> _HOW TO COMPLETE THIS TASK_
Whenever a line in the material below contains "star", copy that line.

> _GIVEN INFORMATION_
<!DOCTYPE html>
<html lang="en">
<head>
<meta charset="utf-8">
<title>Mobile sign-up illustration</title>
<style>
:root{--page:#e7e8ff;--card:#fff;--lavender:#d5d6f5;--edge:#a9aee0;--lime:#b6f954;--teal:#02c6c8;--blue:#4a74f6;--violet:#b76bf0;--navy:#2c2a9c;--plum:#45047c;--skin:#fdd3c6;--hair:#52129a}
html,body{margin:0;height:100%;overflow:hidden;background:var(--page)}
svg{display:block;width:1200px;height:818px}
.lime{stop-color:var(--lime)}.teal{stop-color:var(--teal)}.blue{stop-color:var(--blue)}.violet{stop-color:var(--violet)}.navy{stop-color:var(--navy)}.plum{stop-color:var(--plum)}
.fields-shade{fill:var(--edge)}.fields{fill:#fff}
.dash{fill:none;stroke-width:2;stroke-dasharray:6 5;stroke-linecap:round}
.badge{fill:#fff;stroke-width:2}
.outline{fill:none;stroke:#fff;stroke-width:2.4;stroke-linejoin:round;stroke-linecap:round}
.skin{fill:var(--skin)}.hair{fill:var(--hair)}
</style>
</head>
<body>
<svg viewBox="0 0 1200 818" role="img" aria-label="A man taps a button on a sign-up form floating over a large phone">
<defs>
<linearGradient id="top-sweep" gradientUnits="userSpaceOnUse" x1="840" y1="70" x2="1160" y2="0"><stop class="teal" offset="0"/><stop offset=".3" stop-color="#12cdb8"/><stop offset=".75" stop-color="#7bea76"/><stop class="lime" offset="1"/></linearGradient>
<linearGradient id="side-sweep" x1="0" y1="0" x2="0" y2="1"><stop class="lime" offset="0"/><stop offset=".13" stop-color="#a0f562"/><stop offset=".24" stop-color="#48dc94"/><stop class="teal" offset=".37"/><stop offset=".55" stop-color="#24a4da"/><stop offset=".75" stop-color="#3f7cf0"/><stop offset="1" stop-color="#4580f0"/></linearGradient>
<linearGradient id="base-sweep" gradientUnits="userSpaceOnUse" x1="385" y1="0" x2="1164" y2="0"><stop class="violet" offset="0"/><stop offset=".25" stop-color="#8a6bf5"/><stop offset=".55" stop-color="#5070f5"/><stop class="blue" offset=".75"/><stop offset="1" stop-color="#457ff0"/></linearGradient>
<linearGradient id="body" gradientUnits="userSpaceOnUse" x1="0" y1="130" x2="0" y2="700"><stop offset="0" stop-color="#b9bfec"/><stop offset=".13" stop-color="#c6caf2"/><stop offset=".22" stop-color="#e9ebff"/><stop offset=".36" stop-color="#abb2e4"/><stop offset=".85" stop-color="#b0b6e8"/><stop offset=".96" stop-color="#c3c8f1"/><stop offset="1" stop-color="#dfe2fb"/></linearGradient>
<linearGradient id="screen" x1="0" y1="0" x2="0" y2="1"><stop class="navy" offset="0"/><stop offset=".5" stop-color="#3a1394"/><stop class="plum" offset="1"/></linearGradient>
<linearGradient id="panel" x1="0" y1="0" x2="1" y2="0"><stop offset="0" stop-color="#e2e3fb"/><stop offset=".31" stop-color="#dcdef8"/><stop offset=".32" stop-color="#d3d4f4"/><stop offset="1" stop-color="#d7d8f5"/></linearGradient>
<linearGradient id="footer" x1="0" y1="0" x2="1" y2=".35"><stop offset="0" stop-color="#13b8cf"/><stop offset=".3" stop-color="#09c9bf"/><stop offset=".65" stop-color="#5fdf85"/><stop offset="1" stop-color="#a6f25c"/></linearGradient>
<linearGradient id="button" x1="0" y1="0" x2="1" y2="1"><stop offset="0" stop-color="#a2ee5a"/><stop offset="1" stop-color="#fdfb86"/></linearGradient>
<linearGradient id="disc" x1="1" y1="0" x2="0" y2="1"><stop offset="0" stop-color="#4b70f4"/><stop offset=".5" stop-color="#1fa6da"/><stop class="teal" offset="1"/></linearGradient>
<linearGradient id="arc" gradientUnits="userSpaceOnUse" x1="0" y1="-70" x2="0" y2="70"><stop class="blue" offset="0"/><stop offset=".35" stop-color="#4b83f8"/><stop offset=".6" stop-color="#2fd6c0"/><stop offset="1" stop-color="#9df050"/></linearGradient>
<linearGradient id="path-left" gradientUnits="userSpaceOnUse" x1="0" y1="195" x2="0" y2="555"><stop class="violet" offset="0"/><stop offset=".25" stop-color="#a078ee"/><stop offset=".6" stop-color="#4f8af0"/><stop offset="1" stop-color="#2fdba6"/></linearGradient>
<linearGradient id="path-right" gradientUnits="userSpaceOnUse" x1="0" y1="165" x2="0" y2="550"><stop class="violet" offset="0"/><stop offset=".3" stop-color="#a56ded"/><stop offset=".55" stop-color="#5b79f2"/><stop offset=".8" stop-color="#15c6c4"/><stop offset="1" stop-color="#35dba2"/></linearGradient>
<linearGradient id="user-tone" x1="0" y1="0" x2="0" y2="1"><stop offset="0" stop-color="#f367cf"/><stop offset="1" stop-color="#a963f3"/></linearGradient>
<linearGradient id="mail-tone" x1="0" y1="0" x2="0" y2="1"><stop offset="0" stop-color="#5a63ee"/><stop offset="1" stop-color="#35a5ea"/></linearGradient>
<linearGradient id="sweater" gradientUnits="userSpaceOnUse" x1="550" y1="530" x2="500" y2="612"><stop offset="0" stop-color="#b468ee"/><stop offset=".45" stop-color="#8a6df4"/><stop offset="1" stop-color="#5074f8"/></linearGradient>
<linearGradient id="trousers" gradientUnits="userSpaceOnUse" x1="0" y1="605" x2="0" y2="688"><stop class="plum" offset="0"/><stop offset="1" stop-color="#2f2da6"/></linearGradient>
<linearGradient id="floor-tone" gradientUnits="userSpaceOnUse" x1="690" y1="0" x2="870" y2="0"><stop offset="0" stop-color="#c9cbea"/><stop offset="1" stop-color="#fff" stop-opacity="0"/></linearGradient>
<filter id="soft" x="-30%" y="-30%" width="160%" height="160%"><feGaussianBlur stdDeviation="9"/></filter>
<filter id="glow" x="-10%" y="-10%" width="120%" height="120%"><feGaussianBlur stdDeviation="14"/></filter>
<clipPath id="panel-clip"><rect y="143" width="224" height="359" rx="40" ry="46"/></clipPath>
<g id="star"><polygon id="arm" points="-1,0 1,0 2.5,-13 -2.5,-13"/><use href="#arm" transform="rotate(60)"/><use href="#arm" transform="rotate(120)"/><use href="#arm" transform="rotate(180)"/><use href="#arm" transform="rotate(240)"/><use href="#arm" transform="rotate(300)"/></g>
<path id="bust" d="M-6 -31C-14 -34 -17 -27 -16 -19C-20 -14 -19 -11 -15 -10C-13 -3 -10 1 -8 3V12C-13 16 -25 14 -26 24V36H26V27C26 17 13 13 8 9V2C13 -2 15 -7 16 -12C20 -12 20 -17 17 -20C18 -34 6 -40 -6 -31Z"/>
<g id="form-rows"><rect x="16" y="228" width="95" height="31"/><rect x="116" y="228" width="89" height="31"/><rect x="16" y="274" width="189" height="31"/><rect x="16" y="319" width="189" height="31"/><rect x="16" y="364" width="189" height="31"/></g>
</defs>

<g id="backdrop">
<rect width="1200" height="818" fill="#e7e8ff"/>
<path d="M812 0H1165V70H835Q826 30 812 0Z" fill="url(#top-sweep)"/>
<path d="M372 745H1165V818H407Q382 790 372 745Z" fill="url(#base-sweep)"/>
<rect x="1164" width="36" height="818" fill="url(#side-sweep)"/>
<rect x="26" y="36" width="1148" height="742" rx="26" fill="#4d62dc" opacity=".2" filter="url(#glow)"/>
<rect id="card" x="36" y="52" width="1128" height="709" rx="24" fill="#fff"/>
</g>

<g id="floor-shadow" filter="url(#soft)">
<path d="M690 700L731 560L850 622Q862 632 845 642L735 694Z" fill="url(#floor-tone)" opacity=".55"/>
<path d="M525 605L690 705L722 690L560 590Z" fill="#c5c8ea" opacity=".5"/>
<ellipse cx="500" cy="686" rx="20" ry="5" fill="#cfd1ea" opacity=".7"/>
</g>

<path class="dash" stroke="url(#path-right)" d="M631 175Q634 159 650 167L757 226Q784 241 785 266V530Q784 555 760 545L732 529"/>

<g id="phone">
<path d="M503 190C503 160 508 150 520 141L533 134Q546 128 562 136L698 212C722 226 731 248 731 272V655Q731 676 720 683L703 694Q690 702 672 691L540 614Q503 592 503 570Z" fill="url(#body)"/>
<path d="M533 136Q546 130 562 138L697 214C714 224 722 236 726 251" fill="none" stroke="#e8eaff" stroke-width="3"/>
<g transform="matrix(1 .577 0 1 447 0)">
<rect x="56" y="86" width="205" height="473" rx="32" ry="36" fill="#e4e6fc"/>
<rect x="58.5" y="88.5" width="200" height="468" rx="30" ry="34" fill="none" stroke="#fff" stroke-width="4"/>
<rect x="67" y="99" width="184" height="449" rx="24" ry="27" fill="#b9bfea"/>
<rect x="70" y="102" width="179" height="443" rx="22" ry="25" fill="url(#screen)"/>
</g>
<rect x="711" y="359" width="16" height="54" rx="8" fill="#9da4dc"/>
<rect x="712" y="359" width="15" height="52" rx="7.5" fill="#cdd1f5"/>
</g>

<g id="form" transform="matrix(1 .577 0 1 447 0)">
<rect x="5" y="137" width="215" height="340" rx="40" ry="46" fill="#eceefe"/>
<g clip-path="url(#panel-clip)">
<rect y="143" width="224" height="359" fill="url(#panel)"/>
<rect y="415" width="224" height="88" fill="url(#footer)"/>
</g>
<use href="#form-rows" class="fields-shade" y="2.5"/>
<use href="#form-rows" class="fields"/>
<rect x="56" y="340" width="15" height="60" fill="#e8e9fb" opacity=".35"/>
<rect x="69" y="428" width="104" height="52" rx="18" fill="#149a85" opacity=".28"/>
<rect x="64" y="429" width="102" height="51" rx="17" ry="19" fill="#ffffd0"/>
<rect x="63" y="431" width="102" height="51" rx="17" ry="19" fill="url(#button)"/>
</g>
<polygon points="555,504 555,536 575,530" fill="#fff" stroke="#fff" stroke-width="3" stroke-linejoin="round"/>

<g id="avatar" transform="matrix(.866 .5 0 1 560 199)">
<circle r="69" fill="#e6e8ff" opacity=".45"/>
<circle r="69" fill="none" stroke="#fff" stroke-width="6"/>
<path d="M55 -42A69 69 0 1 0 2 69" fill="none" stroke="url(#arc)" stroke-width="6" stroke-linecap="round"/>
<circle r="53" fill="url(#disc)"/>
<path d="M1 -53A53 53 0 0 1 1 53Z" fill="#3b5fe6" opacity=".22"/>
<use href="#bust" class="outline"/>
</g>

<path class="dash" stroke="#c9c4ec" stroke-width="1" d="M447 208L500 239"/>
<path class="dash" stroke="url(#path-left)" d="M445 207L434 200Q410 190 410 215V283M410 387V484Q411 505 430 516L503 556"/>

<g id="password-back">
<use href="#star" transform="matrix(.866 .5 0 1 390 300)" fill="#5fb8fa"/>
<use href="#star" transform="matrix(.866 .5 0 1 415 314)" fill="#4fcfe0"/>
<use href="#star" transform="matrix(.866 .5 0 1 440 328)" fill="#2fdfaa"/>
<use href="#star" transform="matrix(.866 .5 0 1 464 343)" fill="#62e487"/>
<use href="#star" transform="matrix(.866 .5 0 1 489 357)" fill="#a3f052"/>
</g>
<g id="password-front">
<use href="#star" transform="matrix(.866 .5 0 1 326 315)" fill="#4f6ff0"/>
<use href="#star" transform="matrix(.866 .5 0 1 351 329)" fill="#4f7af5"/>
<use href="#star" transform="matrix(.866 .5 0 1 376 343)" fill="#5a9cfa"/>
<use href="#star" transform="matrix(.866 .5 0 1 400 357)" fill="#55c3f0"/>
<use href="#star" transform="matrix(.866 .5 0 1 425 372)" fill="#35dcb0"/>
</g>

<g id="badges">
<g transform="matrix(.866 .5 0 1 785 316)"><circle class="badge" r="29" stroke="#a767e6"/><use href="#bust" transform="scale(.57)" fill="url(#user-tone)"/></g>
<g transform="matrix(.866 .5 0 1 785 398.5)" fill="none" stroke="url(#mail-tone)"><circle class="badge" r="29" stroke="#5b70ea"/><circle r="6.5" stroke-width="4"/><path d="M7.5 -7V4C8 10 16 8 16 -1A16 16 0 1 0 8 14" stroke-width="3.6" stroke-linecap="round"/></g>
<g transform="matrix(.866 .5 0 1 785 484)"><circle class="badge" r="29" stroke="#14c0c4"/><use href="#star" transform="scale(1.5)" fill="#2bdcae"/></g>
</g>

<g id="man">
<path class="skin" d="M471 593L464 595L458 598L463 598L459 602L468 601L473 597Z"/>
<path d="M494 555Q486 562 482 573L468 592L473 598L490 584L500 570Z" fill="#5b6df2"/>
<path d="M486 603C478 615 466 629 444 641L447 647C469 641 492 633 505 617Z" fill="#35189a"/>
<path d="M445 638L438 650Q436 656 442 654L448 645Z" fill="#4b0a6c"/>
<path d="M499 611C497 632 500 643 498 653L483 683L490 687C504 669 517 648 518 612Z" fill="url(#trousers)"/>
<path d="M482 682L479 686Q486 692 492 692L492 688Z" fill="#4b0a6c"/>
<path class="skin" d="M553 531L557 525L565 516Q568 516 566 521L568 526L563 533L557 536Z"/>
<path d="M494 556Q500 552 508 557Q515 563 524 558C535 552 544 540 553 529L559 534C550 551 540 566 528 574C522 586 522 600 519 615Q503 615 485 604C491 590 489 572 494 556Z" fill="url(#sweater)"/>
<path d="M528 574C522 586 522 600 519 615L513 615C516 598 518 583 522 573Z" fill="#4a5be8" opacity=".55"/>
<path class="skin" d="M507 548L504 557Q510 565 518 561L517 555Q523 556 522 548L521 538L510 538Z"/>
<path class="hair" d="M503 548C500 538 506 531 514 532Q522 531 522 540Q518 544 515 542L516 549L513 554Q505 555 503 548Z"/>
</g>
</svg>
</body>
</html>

> _FINAL ANSWER_
<g id="star"><polygon id="arm" points="-1,0 1,0 2.5,-13 -2.5,-13"/><use href="#arm" transform="rotate(60)"/><use href="#arm" transform="rotate(120)"/><use href="#arm" transform="rotate(180)"/><use href="#arm" transform="rotate(240)"/><use href="#arm" transform="rotate(300)"/></g>
<use href="#star" transform="matrix(.866 .5 0 1 390 300)" fill="#5fb8fa"/>
<use href="#star" transform="matrix(.866 .5 0 1 415 314)" fill="#4fcfe0"/>
<use href="#star" transform="matrix(.866 .5 0 1 440 328)" fill="#2fdfaa"/>
<use href="#star" transform="matrix(.866 .5 0 1 464 343)" fill="#62e487"/>
<use href="#star" transform="matrix(.866 .5 0 1 489 357)" fill="#a3f052"/>
<use href="#star" transform="matrix(.866 .5 0 1 326 315)" fill="#4f6ff0"/>
<use href="#star" transform="matrix(.866 .5 0 1 351 329)" fill="#4f7af5"/>
<use href="#star" transform="matrix(.866 .5 0 1 376 343)" fill="#5a9cfa"/>
<use href="#star" transform="matrix(.866 .5 0 1 400 357)" fill="#55c3f0"/>
<use href="#star" transform="matrix(.866 .5 0 1 425 372)" fill="#35dcb0"/>
<g transform="matrix(.866 .5 0 1 785 484)"><circle class="badge" r="29" stroke="#14c0c4"/><use href="#star" transform="scale(1.5)" fill="#2bdcae"/></g>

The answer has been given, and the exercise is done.